(DATA FOR REVIEW begins)

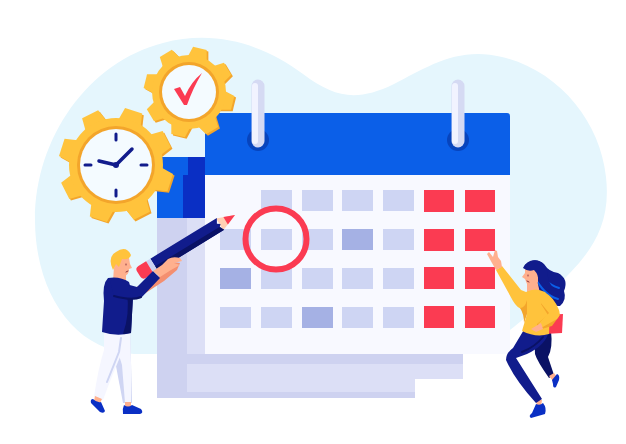
<!DOCTYPE html>
<html lang="en">
<head>
<meta charset="utf-8">
<title>Planning calendar</title>
<style>
:root{--sky:#e5f6fd;--blue:#0b5fe8;--blue-deep:#0a2fc4;--navy:#111c8c;--navy-dark:#0a1265;--page:#f8f9ff;--page-mid:#dcdff6;--page-back:#ced2f0;--day:#ced5f3;--marked:#a5b1e4;--red:#fb3b52;--red-dark:#d92643;--yellow:#ffc33c;--amber:#f3a52b;--skin:#ffb08e;--skin-dark:#f48f70;--trouser:#f5f6ff;--trouser-shade:#cfd5f3}
html,body{margin:0;width:626px;height:444px;overflow:hidden;background:#fff}
svg{display:block}
.sky{fill:var(--sky)}.blue{fill:var(--blue)}.blue-deep{fill:var(--blue-deep)}.navy{fill:var(--navy)}.navy-dark{fill:var(--navy-dark)}
.page{fill:var(--page)}.page-mid{fill:var(--page-mid)}.page-back{fill:var(--page-back)}
.day{fill:var(--day)}.marked{fill:var(--marked)}.red{fill:var(--red)}.red-dark{fill:var(--red-dark)}
.yellow{fill:var(--yellow)}.amber{fill:var(--amber)}.skin{fill:var(--skin)}.skin-dark{fill:var(--skin-dark)}
.trouser{fill:var(--trouser)}.trouser-shade{fill:var(--trouser-shade)}
.line{fill:none;stroke-linecap:round;stroke-linejoin:round}
</style>
</head>
<body>
<svg width="626" height="444" viewBox="0 0 626 444" role="img" aria-label="Two people marking a date on a large calendar">
<defs>
<rect id="cell" width="30" height="22"/>
<rect id="weekday" width="31" height="21"/>
<path id="big-tooth" d="M-12-42L-9-57H9L12-42Z"/>
<path id="small-tooth" d="M-10-33L-7-45H7L10-33Z"/>
<g id="big-teeth"><use href="#big-tooth"/><use href="#big-tooth" transform="rotate(45)"/><use href="#big-tooth" transform="rotate(90)"/><use href="#big-tooth" transform="rotate(135)"/><use href="#big-tooth" transform="rotate(180)"/><use href="#big-tooth" transform="rotate(225)"/><use href="#big-tooth" transform="rotate(270)"/><use href="#big-tooth" transform="rotate(315)"/></g>
<g id="small-teeth"><use href="#small-tooth"/><use href="#small-tooth" transform="rotate(45)"/><use href="#small-tooth" transform="rotate(90)"/><use href="#small-tooth" transform="rotate(135)"/><use href="#small-tooth" transform="rotate(180)"/><use href="#small-tooth" transform="rotate(225)"/><use href="#small-tooth" transform="rotate(270)"/><use href="#small-tooth" transform="rotate(315)"/></g>
<g id="binder-ring">
<circle cy="140" r="11" fill="#0744bd"/>
<path class="line" d="M0 141V86" stroke="#d5daf3" stroke-width="13"/>
<path class="line" d="M-3 141V86" stroke="#f1f3ff" stroke-width="6"/>
</g>
</defs>

<path id="backdrop" class="sky" d="M35 222C34 139 88 62 163 43C216 29 264 45 303 74C335 98 357 102 394 84C426 68 457 46 502 57C559 71 600 121 606 177C612 231 586 258 553 290C515 329 493 352 432 354H134C74 350 36 294 35 222Z"/>

<g id="back-calendars">
<path class="page-back" d="M157 157H415V398H157Z"/>
<path class="page-mid" d="M187 180H463V379H415V392H187Z"/>
<path class="page-back" d="M187 354H463V364H187Z"/>
<path class="blue-deep" d="M157 157H205V218H157Z"/>
<path class="blue" d="M160 157H188V218H157V160Q157 157 160 157Z"/>
<path class="blue-deep" d="M183 175H205V218H183Z"/>
</g>

<g id="calendar">
<path class="page" d="M205 170H510V354H205Z"/>
<path class="blue" d="M208 113H507Q510 113 510 116V175H205V116Q205 113 208 113Z"/>
<use href="#binder-ring" x="258"/>
<use href="#binder-ring" x="458"/>
<g id="weekdays" class="day">
<use href="#weekday" x="261" y="190"/><use href="#weekday" x="302" y="190"/><use href="#weekday" x="342" y="190"/><use href="#weekday" x="383" y="190"/>
<use href="#weekday" x="220" y="229"/><use href="#weekday" x="261" y="229"/><use href="#weekday" x="302" y="229"/><use href="#weekday" x="383" y="229"/>
<use href="#weekday" x="261" y="268"/><use href="#weekday" x="302" y="268"/><use href="#weekday" x="342" y="268"/><use href="#weekday" x="383" y="268"/>
<use href="#weekday" x="220" y="307"/><use href="#weekday" x="261" y="307"/><use href="#weekday" x="342" y="307"/><use href="#weekday" x="383" y="307"/>
</g>
<g id="marked-days" class="marked"><use href="#weekday" x="342" y="229"/><use href="#weekday" x="220" y="268"/><use href="#weekday" x="302" y="307"/></g>
<g id="weekends" class="red">
<use href="#cell" x="424" y="190"/><use href="#cell" x="465" y="190"/>
<use href="#cell" x="424" y="229"/><use href="#cell" x="465" y="229"/>
<use href="#cell" x="424" y="267"/><use href="#cell" x="465" y="267"/>
<use href="#cell" x="424" y="306"/><use href="#cell" x="465" y="306"/>
</g>
<circle id="date-ring" cx="276" cy="239" r="30.5" fill="none" stroke="var(--red)" stroke-width="6"/>
</g>

<g id="clock-gear" transform="translate(116 165)">
<g transform="rotate(18)">
<use href="#big-teeth" class="amber" x="2" y="1"/>
<use href="#big-teeth" class="yellow"/>
</g>
<circle class="yellow" r="47"/>
<circle class="amber" r="39"/>
<circle r="36" fill="#f4fbff"/>
<path class="line" d="M0-31V-25M0 25V31M-31 0H-25M25 0H31" stroke="var(--navy)" stroke-width="3"/>
<path class="line" d="M-17-4L0 0L16-16" stroke="var(--navy)" stroke-width="3.5"/>
<circle class="navy" r="3"/>
</g>

<g id="check-gear" transform="translate(189 92)">
<g transform="rotate(14)">
<use href="#small-teeth" class="amber" x="2" y="1"/>
<use href="#small-teeth" class="yellow"/>
</g>
<circle class="yellow" r="37"/>
<circle class="amber" r="30"/>
<circle r="27" fill="#f4fbff"/>
<path class="red" d="M-15-3L-9-5L-4 4Q2-10 13-19Q4-4-2 13H-5Z"/>
</g>

<g id="man">
<path class="skin-dark" d="M128 291L160 276L172 262L180 263L177 270L164 281L138 298Z"/>
<g id="pencil" transform="translate(235 215) rotate(148.5)">
<path d="M0 0L18-7V7Z" fill="#ffd0b4"/>
<path class="red" d="M0 0L11-4.3V4.3Z"/>
<path class="navy" d="M17-7H95V7H17L20 2L17 0L20-3Z"/>
<path class="navy-dark" d="M17-7H95V-2H19Z"/>
<path d="M95-7H100V7H95Z" fill="#cbd2f2"/>
<path class="red" d="M100-7H109Q113-7 113-3V3Q113 7 109 7H100Z"/>
</g>
<g id="man-legs">
<path class="trouser-shade" d="M111 329H130L131 362L132 403H123L116 366Z"/>
<path class="trouser" d="M104 329H126L124 348Q112 375 103 400L94 397Q98 369 104 350Z"/>
<path class="trouser" d="M120 332H130L131 363L131 403H125L122 365L118 352Z"/>
<path class="line" d="M121 338L119 352L107 382" stroke="var(--trouser-shade)" stroke-width="2"/>
<path class="skin" d="M95 396L102 399L100 403L94 401ZM125 402H131V407H125Z"/>
<path class="blue-deep" d="M93 399Q97 403 101 402L105 411Q104 414 100 412L91 403Q90 399 93 399Z"/>
<path class="blue-deep" d="M124 405Q128 408 132 405L141 409Q144 413 140 414H123Q122 409 124 405Z"/>
</g>
<path class="skin" d="M114 267L126 271L126 282L113 281Z"/>
<path class="navy" d="M108 278Q120 276 129 282L133 296L131 333Q117 337 102 332L104 301Q102 284 108 278Z"/>
<path class="navy-dark" d="M127 293L133 296L131 333L123 334Q130 314 127 293Z"/>
<path class="navy" d="M110 281Q118 276 126 284L137 287L153 271L160 278L141 298Q134 301 114 296Z"/>
<path class="line" d="M114 296Q132 301 141 297" stroke="var(--navy-dark)" stroke-width="2"/>
<path class="skin" d="M153 271L162 265L168 259Q173 256 180 258L182 261L174 263L180 265L171 270L160 277Z"/>
<path class="skin" d="M115 256Q122 252 129 258L130 264L132 268L129 269Q129 275 124 276Q115 275 114 266Z"/>
<path class="yellow" d="M113 270Q107 257 116 252Q126 245 131 255Q130 260 122 259L119 267L116 264Z"/>
<path class="line" d="M126 264V265M126 272L128 271" stroke="#8a3540" stroke-width="1"/>
</g>

<g id="woman">
<path class="navy" d="M525 265Q535 256 544 264Q549 272 558 273Q569 279 564 291Q567 300 560 306Q547 307 538 294Q530 286 529 274Z"/>
<path class="line" d="M538 267Q543 283 559 288M535 276Q543 295 558 299" stroke="var(--blue)" stroke-width="2"/>
<g id="woman-legs">
<path class="navy-dark" d="M534 329L551 331Q553 348 548 357L554 375L549 378Q537 361 535 354Z"/>
<path class="skin" d="M549 376L554 373L557 377L553 381ZM536 400H542L541 407H537Z"/>
<path class="navy" d="M525 328L549 331Q546 345 527 354L516 358L542 399L536 403Q515 380 506 360Q506 353 513 348Z"/>
<path class="line" d="M543 337Q535 347 522 352" stroke="var(--navy-dark)" stroke-width="2"/>
<path class="blue-deep" d="M552 380L557 374Q560 375 559 380L556 387Q553 389 553 384Z"/>
<path class="blue-deep" d="M536 404Q540 406 543 403Q547 408 545 414L531 418Q528 416 532 413Z"/>
</g>
<path class="red" d="M546 315L563 314L562 333L544 334Z"/>
<path class="red-dark" d="M544 316L547 315L546 334L543 333Z"/>
<path class="skin" d="M527 281L537 280L540 293L527 295Z"/>
<path class="yellow" d="M526 292Q535 287 545 292Q551 297 550 309L549 334Q536 338 522 331L527 314L521 301Z"/>
<path class="yellow" d="M531 294L525 308Q519 311 513 301L496 270L502 266L521 290Z"/>
<path class="amber" d="M527 300Q525 308 520 308Q524 314 524 323L527 314Z"/>
<path class="skin" d="M496 270L492 263L487 254L489 252L493 257L495 250L497 251L498 257L501 261L502 267Z"/>
<path class="amber" d="M544 294Q555 301 560 315L552 326L538 330L537 324L548 315L541 304Z"/>
<path class="yellow" d="M544 292Q554 297 559 310Q561 315 557 319L541 328L538 324L549 313L540 302Z"/>
<path class="skin" d="M541 323L543 329L536 332L531 329Z"/>
<path class="skin" d="M525 268Q532 262 538 269L538 282Q532 288 527 284L525 279L522 277L525 273Z"/>
<path class="navy" d="M523 268Q528 258 539 261Q548 266 548 277Q549 285 557 291Q544 291 538 281Q539 275 534 270Q528 272 523 268Z"/>
<path class="line" d="M528 275V276M527 281L529 282" stroke="#8a3540" stroke-width="1"/>
</g>
</svg>
</body>
</html>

(DATA FOR REVIEW ends)

### [ACTION ITEM]
Above are the entries. Copy exactly the part that opens with the line containing "267L126 271L126 282L113" and closes with the line containing "281Q118 276 126", and no more.

### [RESPONSE]
<path class="skin" d="M114 267L126 271L126 282L113 281Z"/>
<path class="navy" d="M108 278Q120 276 129 282L133 296L131 333Q117 337 102 332L104 301Q102 284 108 278Z"/>
<path class="navy-dark" d="M127 293L133 296L131 333L123 334Q130 314 127 293Z"/>
<path class="navy" d="M110 281Q118 276 126 284L137 287L153 271L160 278L141 298Q134 301 114 296Z"/>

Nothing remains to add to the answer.